→ **WORK TASK**: Your job is to copy every line in the material containing the word "desk".

--------

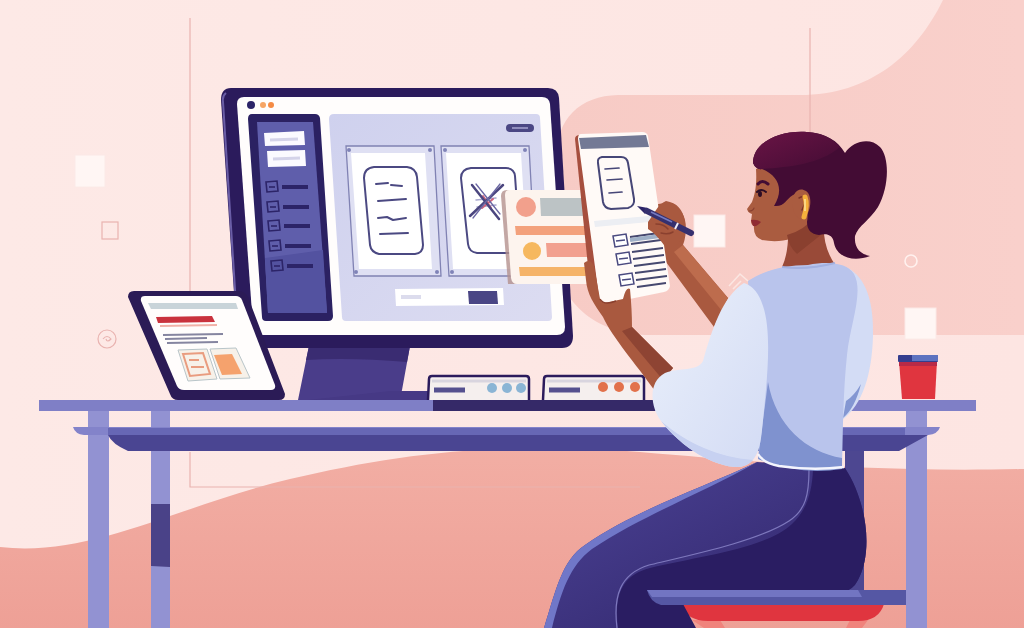
<!DOCTYPE html>
<html lang="en">
<head>
<meta charset="utf-8">
<title>Designer reviewing wireframes at a desk</title>
<style>
:root{
  --blush:#fde6e3; --line:#e9b3b0;
  --navy:#2b1b5c; --indigo:#4a3d8a; --peri:#7f7fc6; --ink:#2c2468;
  --paper:#fffdfc; --orange:#f6a565; --red:#e0353f;
  --skin:#a9593f; --skin-shade:#8a402f; --face:#aa5c40; --hair:#430c34;
  --shirt:#b9c4ec; --shirt-shade:#8497d2; --gold:#f5b03c;
}
html,body{margin:0;height:100%;overflow:hidden;background:var(--blush)}
svg{display:block;width:1024px;height:628px}
.thin{fill:none;stroke:var(--line);stroke-width:1.2}
.stroke{fill:none;stroke-linecap:round;stroke-linejoin:round}
</style>
</head>
<body>
<svg viewBox="0 0 1024 628" role="img" aria-label="A woman at a desk compares paper wireframes with a layout on a monitor">
<defs>
  <linearGradient id="wall" x2="1"><stop offset="0" stop-color="#fde9e6"/><stop offset="1" stop-color="#fde5e2"/></linearGradient>
  <linearGradient id="floor" y2="1" x2="0"><stop offset="0" stop-color="#f2aea4"/><stop offset="1" stop-color="#eea096"/></linearGradient>
  <linearGradient id="blob" x2="1"><stop offset="0" stop-color="#f7cbc5"/><stop offset="1" stop-color="#f9d0cb"/></linearGradient>
  <linearGradient id="trouser" x2="1" y2="1"><stop offset="0" stop-color="#4c4396"/><stop offset="1" stop-color="#2f2468"/></linearGradient>
  <linearGradient id="sleeve" x2="1" y2="1"><stop offset="0" stop-color="#eaf0fb"/><stop offset="1" stop-color="#d3dbf4"/></linearGradient>
  <linearGradient id="panel" x2="1" y2="1"><stop offset="0" stop-color="#cfd1ee"/><stop offset="1" stop-color="#dcdcf1"/></linearGradient>
  <linearGradient id="crown" x2="1" y2="1"><stop offset="0" stop-color="#6a1445"/><stop offset="1" stop-color="#430c34"/></linearGradient>
  <g id="menu-item"><path d="M0 1l11-1 1 10-11 1z" fill="none" stroke="#2c2468" stroke-width="1.6"/><path d="M3 6h6" stroke="#2c2468" stroke-width="1.6"/><path d="M16 6h26" stroke="#2c2468" stroke-width="4"/></g>
  <g id="check-row"><path d="M0 1l13-2 2 11-13 2z" fill="#fff" stroke="#4a4a80" stroke-width="1.5"/><path d="M3 6l9-1" stroke="#4a4a80" stroke-width="1.5"/></g>
  <g id="tray">
    <path d="M2 1H100V25H0z" fill="#f5efee"/><path d="M4 6h94" stroke="#d9d5df" stroke-width="3"/>
    <path d="M0 25L1 4q0-3 3-3h94q3 0 3 3v21" fill="none" stroke="#2b1b5c" stroke-width="2.5"/>
    <path d="M6 15h31" stroke="#55508f" stroke-width="5"/>
  </g>
</defs>

<g id="background">
  <rect width="1024" height="628" fill="url(#wall)"/>
  <path d="M943 0h81v335H650C600 335 556 305 556 250V160C556 118 580 96 618 95H800C870 95 916 55 943 0z" fill="url(#blob)"/>
  <path d="M0 547C90 558 180 505 290 479C400 453 500 441 640 452C780 464 880 472 1024 469V628H0z" fill="url(#floor)"/>
  <path class="thin" d="M190 18V400M190 452V487H640M810 28V132"/>
  <g fill="#fff6f4" stroke="#fbeae7"><rect x="75" y="155" width="30" height="32"/><rect x="694" y="215" width="31" height="32"/><rect x="905" y="308" width="31" height="31"/></g>
  <g class="thin"><rect x="102" y="222" width="16" height="17"/><circle cx="107" cy="339" r="9"/><path d="M103 339q4-5 8 0q-4 4-5 0"/></g>
  <circle cx="911" cy="261" r="6" fill="none" stroke="#fff1ee" stroke-width="1.6"/>
  <path d="M729 286l11-12 8 7M733 289l8-8" fill="none" stroke="#fbe6e2" stroke-width="1.6"/>
</g>

<g id="monitor">
  <path d="M309 346H410L402 390Q401 400 390 400H298z" fill="var(--indigo)"/>
  <path d="M309 346H410L407 362Q350 357 306 360z" fill="#3a2c72"/>
  <path d="M390 391H434V401H298z" fill="#463985"/>
  <path d="M231 88H548Q558 88 559 98L573 336Q573 348 562 348H249Q238 348 237 337L221 100Q221 88 231 88z" fill="var(--navy)"/>
  <path d="M226 93Q222 96 223 102L238 336Q239 345 246 346" fill="none" stroke="#6a5da6" stroke-width="2"/>
  <path d="M244 97H542Q549 97 550 104L565 327Q565 335 557 335H262Q254 335 253 327L237 104Q237 97 244 97z" fill="var(--paper)"/>
  <circle cx="251" cy="105" r="4" fill="var(--ink)"/><circle cx="263" cy="105" r="3" fill="var(--orange)"/><circle cx="271" cy="105" r="3" fill="#f58b44"/>
  <path d="M252 114H315Q319 114 320 118L333 316Q333 321 328 321H266Q262 321 262 317L248 119Q248 114 252 114z" fill="#2b2162"/>
  <path d="M257 122H313L327 313H268z" fill="#5f5eab"/><path d="M265 258L323 250 327 313H268z" fill="#5352a0"/>
  <path d="M264 133l40-2 1 14-40 1zM267 151l38-1 1 16-38 1z" fill="#fbfaff"/>
  <path d="M270 140l28-1M273 159l27-1" stroke="#d4d3e9" stroke-width="3"/>
  <use href="#menu-item" x="266" y="181"/><use href="#menu-item" x="267" y="201"/><use href="#menu-item" x="268" y="220"/><use href="#menu-item" x="269" y="240"/><use href="#menu-item" x="271" y="260"/>
  <path d="M334 114H536Q540 114 540 118L552 317Q552 321 548 321H346Q342 321 342 317L329 119Q329 114 334 114z" fill="url(#panel)"/>
  <rect x="506" y="124" width="28" height="8" rx="4" fill="#4b4784"/><path d="M512 128h16" stroke="#8f8cbd" stroke-width="2"/>
  <g id="wireframe-cards">
    <path d="M346 146H434L441 276H354zM441 146H529L536 276H449z" fill="#dfe0f3" stroke="#8082b3" stroke-width="1.3"/>
    <path d="M351 153H425L432 269H359zM446 153H521L528 269H453z" fill="#fff"/>
    <g fill="#8083b8"><circle cx="349" cy="150" r="2"/><circle cx="430" cy="150" r="2"/><circle cx="437" cy="272" r="2"/><circle cx="356" cy="272" r="2"/><circle cx="445" cy="150" r="2"/><circle cx="525" cy="150" r="2"/><circle cx="452" cy="272" r="2"/></g>
    <g class="stroke" stroke="#4b4982" stroke-width="2">
      <path d="M374 167H407Q416 168 417 177L423 245Q423 253 415 254H379Q371 252 370 245L364 178Q364 168 374 167z"/>
      <path d="M471 168H506Q514 168 515 176L520 246Q520 253 512 253H477Q469 252 468 244L461 178Q461 169 471 168z"/>
      <path d="M376 184l12-1M391 185l11 1M378 201l28-2M378 218l9-1 6 3 13-2M380 234l28-1"/>
    </g>
    <g id="crossed-out" class="stroke">
      <path d="M476 200l20-2M477 207l19-2" stroke="#a9a8cf" stroke-width="1.5"/>
      <path d="M483 196l8 12M482 208l11-9" stroke="#d0637c" stroke-width="2"/>
      <path d="M472 185L499 219M503 185L470 216" stroke="#4b467f" stroke-width="2.5"/>
      <path d="M476 184L500 214M500 184L473 218" stroke="#6a66a3" stroke-width="1.3"/>
    </g>
  </g>
  <path d="M395 289l108-1 1 17-108 1z" fill="#fff"/><path d="M468 291h29l1 13h-29z" fill="#4a4685"/><path d="M401 297h20" stroke="#dcdced" stroke-width="4"/>
</g>

<g id="cup"><path d="M899 361H937L935 399H902z" fill="var(--red)"/><path d="M899 361H937V366H899z" fill="#b82a47"/><rect x="898" y="355" width="40" height="7" rx="1" fill="#343e8e"/><path d="M912 358H938" stroke="#5d73c0" stroke-width="6"/></g>

<g id="desk">
  <g fill="#9292d2"><path d="M88 411H109V628H88z"/><path d="M151 411H170V628H151z"/><path d="M906 411H927V628H906z"/></g>
  <path d="M151 504H170V567L151 566z" fill="#4a4288"/><path d="M845 450H864V592H845z" fill="#4d4791"/>
  <path d="M39 400H976V411H39z" fill="var(--peri)"/><path d="M433 400H655V411H433z" fill="#352968"/>
  <path d="M73 427H940Q938 434 928 435H84Q75 434 73 427z" fill="#8383ca"/>
  <path d="M108 435H928L899 451H128Q112 444 108 435z" fill="#4a4592"/><path d="M108 428H905V435H108z" fill="#6767b5"/>
</g>

<g id="tablet">
  <path d="M134 291H239Q245 291 248 297L285 394Q285 400 279 400H178Q172 400 170 394L128 297Q128 291 134 291z" fill="#2b1b56"/>
  <path d="M145 296H236Q240 296 242 300L275 385Q276 390 271 390H184Q179 390 177 386L141 301Q140 296 145 296z" fill="var(--paper)"/>
  <path d="M148 303H236L238 309H151z" fill="#c9d4d9"/>
  <path d="M156 317l56-1 3 6-57 1z" fill="#c9323d"/><path d="M160 326l57-1" stroke="#f1b1a8" stroke-width="2"/>
  <path d="M163 335l60-1M165 339l42-1M167 343l51-1" stroke="#8585a0" stroke-width="2"/>
  <path d="M178 350l29-1 10 30-29 2zM210 349l26-1 14 30-30 1z" fill="#f7f1e9" stroke="#b8c5c9"/>
  <path d="M183 354l20-1 7 21-20 2zM189 360h10M191 367h13" fill="none" stroke="#e99c7f" stroke-width="2"/><path d="M214 355l18-1 10 20-20 1z" fill="#f5a26d"/>
</g>

<g id="desk-trays">
  <use href="#tray" x="428" y="375"/><use href="#tray" x="543" y="375"/>
  <g fill="#8ab5d5"><circle cx="492" cy="388" r="5"/><circle cx="507" cy="388" r="5"/><circle cx="521" cy="388" r="5"/></g>
  <g fill="#e2714b"><circle cx="603" cy="387" r="5"/><circle cx="619" cy="387" r="5"/><circle cx="635" cy="387" r="5"/></g>
</g>

<g id="stool">
  <path d="M692 620H720L725 628H704zM850 620H868L862 628H846z" fill="#f0837c"/>
  <path d="M680 604H884Q879 621 858 621H708Q687 621 680 604z" fill="var(--red)"/>
</g>

<g id="designer">
  <g id="trousers">
    <path d="M757 462L845 468C866 500 874 550 858 580Q853 590 843 592H690C660 605 642 617 632 628H544C556 590 562 560 585 545C635 510 700 489 757 462z" fill="url(#trouser)"/>
    <path d="M813 470L845 468C866 500 874 550 858 580Q853 590 843 592H652Q660 606 668 604H683L696 628H618C614 595 622 575 650 568C700 556 765 549 792 524C808 509 812 490 813 470z" fill="#2a1d62"/>
    <path d="M757 462C700 489 635 510 585 545C562 560 556 590 544 628H552C561 592 570 565 592 549C641 516 703 493 757 462z" fill="#7077c8"/>
    <path d="M809 470C809 494 806 510 789 521C760 540 700 553 649 565C620 574 613 596 617 628" fill="none" stroke="#7e78bd" stroke-width="1.2"/>
  </g>
  <path d="M647 590H906V605H661Q650 602 647 590z" fill="#5557a4"/><path d="M647 590H858L862 597H652z" fill="#7275c2"/>

  <g id="far-arm">
    <path d="M645 214C655 200 672 200 682 213C688 221 686 238 683 245L728 298L714 327L666 262C660 248 650 236 645 214z" fill="var(--skin)"/>
    <path d="M683 245L728 298L722 311L674 252z" fill="#bd6c4d"/>
  </g>
  <g id="notes-sheet">
    <path d="M501 196Q501 190 507 190H583L590 284H508z" fill="#b4918e" opacity=".8"/>
    <path d="M509 190H584L591 284H517Q512 284 511 278L505 195Q505 190 509 190z" fill="#fdf4ee"/>
    <circle cx="526" cy="207" r="10" fill="#f2a08c"/><path d="M540 198H584V216H541z" fill="#bcc3c5"/>
    <path d="M515 226H586V235H516z" fill="#f3a17c"/><circle cx="532" cy="251" r="9" fill="#f6b85f"/><path d="M546 243H588V257H547z" fill="#f2a08f"/><path d="M519 267H589V276H520z" fill="#f5b368"/>
  </g>
  <g id="clipboard">
    <path d="M575 139Q575 135 580 135L600 303Q592 301 591 296z" fill="#a64f3e"/>
    <path d="M581 134L642 132Q647 132 648 136L670 286Q669 291 664 292L610 303Q601 304 599 297L578 139Q578 134 581 134z" fill="#fffaf7"/>
    <path d="M579 138L646 135L649 147L581 149z" fill="#737995"/><path d="M594 221L659 215L660 221L595 227z" fill="#eceef3"/>
    <g class="stroke" stroke="#464677" stroke-width="2"><path d="M602 157H621Q627 157 628 163L634 199Q635 206 628 208L611 209Q604 208 603 202L598 163Q597 158 602 157z"/><path d="M605 169l14-1M607 180l15-1M609 193l13-1" stroke-width="1.7"/></g>
    <use href="#check-row" x="613" y="235"/><use href="#check-row" x="616" y="253"/><use href="#check-row" x="619" y="274"/>
    <path d="M630 237l29-4M631 244l30-4M632 252l31-4M633 259l31-4M634 266l31-4M635 273l31-4M636 280l31-4M637 287l29-4" stroke="#46486f" stroke-width="1.8"/><path d="M630 240l30-4" stroke="#9fb0c7" stroke-width="4"/>
  </g>
  <g id="pen-hand">
    <path d="M648 222C654 214 658 204 666 201C677 203 683 209 685 222C686 232 682 241 676 245H664Q655 233 648 229z" fill="var(--skin)"/>
    <path d="M656 224q8 0 12 5M661 233q7 2 12-1" class="stroke" stroke="var(--skin-shade)" stroke-width="1.5"/>
    <path d="M637 206L648 208L645 214z" fill="var(--ink)"/>
    <path d="M647 211L691 233" class="stroke" stroke="#35306f" stroke-width="6"/>
    <path d="M651 212L672 222" stroke="#767bc2" stroke-width="1.5"/><path d="M678 223l-3 6" stroke="#f1eef8" stroke-width="2"/>
  </g>

  <g id="near-arm">
    <path d="M584 263Q590 258 594 266L600 299Q602 304 609 302L623 299Q626 286 630 289Q632 310 632 327L673 368L655 391C636 364 612 337 603 317C594 304 587 294 586 280z" fill="var(--skin)"/>
    <path d="M632 327L673 368L663 380Q636 348 622 331z" fill="#8e4433"/><path d="M600 299Q604 306 616 301" fill="none" stroke="var(--skin-shade)" stroke-width="1.5"/>
  </g>

  <g id="head">
    <path d="M788 228L824 221Q822 247 836 266Q808 271 782 267Q789 252 788 228z" fill="#994a38"/>
    <path d="M756 169C757 185 755 194 752 202L747 209Q748 213 752 214L751 221Q751 225 754 226Q753 237 762 240C779 243 795 240 804 231L820 212L812 170L780 158z" fill="var(--face)"/>
    <path d="M787 235Q805 230 814 217L827 230Q812 242 797 254Q789 247 787 235z" fill="var(--skin-shade)"/>
    <path d="M753 163C753 142 780 130 807 132C826 133 838 141 845 153C853 141 870 137 880 147C890 158 889 188 878 207C870 220 858 226 855 236C854 248 860 254 870 256C854 262 837 258 834 243C833 235 827 233 819 235C811 234 807 230 807 222C810 207 802 190 793 195C785 200 785 207 774 206C784 190 779 176 762 169Q756 170 753 163z" fill="var(--hair)"/>
    <path d="M753 163C753 142 780 130 807 132C822 133 832 138 840 147C820 164 790 167 762 169Q756 170 753 163z" fill="url(#crown)"/>
    <path d="M793 208C790 193 799 186 806 191C813 196 811 212 804 219Q795 220 793 208z" fill="var(--face)"/><path d="M799 198q7-4 6 5l-3 7" class="stroke" stroke="#7a3328" stroke-width="1.5"/>
    <path d="M805 197Q808 205 804 217" class="stroke" stroke="var(--gold)" stroke-width="5"/><path d="M805 199v12" stroke="#fce29b" stroke-width="1.5"/>
    <path d="M758 184Q762 179 768 184" class="stroke" stroke="var(--hair)" stroke-width="3"/>
    <path d="M757 192Q761 188 766 192" class="stroke" stroke="#2d0d25" stroke-width="2"/><ellipse cx="760" cy="194" rx="2" ry="3" fill="#2d0d25"/>
    <path d="M751 220Q757 219 761 222Q757 227 753 226z" fill="#8f2b33"/><path d="M749 211q4 0 5-3" class="stroke" stroke="#8a402f" stroke-width="1.2"/>
  </g>

  <g id="blouse">
    <path d="M848 268C866 278 874 302 873 336C872 373 863 405 842 420L838 285z" fill="#d3dcf5"/>
    <path d="M861 384Q854 396 846 401L843 418Q855 408 861 384z" fill="var(--shirt-shade)"/>
    <path d="M748 281C764 270 786 265 808 265C829 261 847 263 854 274C864 292 850 325 847 355C843 393 843 430 842 468Q800 475 759 459C757 410 752 340 748 281z" fill="var(--shirt)"/>
    <path d="M768 382C776 426 806 452 842 458V469Q800 476 758 459z" fill="#7f92cf"/>
    <path d="M782 267Q808 270 835 263" fill="none" stroke="#a3b1e1" stroke-width="2"/>
    <path d="M744 283C722 297 712 330 703 361C697 372 680 367 665 373C648 382 650 406 661 421C682 448 714 467 738 467C755 466 760 451 762 430C766 390 773 335 763 306Q757 287 744 283z" fill="url(#sleeve)"/>
    <path d="M661 421C682 448 714 467 738 467Q748 466 753 460C718 457 688 444 661 421z" fill="#c7d1f1"/>
    <path d="M758 454Q763 463 779 466Q812 471 844 467" fill="none" stroke="#f4f5fd" stroke-width="2.5"/>
  </g>
</g>
</svg>
</body>
</html>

--------

→ **RESULT**:
<title>Designer reviewing wireframes at a desk</title>
<svg viewBox="0 0 1024 628" role="img" aria-label="A woman at a desk compares paper wireframes with a layout on a monitor">
<g id="desk">
<g id="desk-trays">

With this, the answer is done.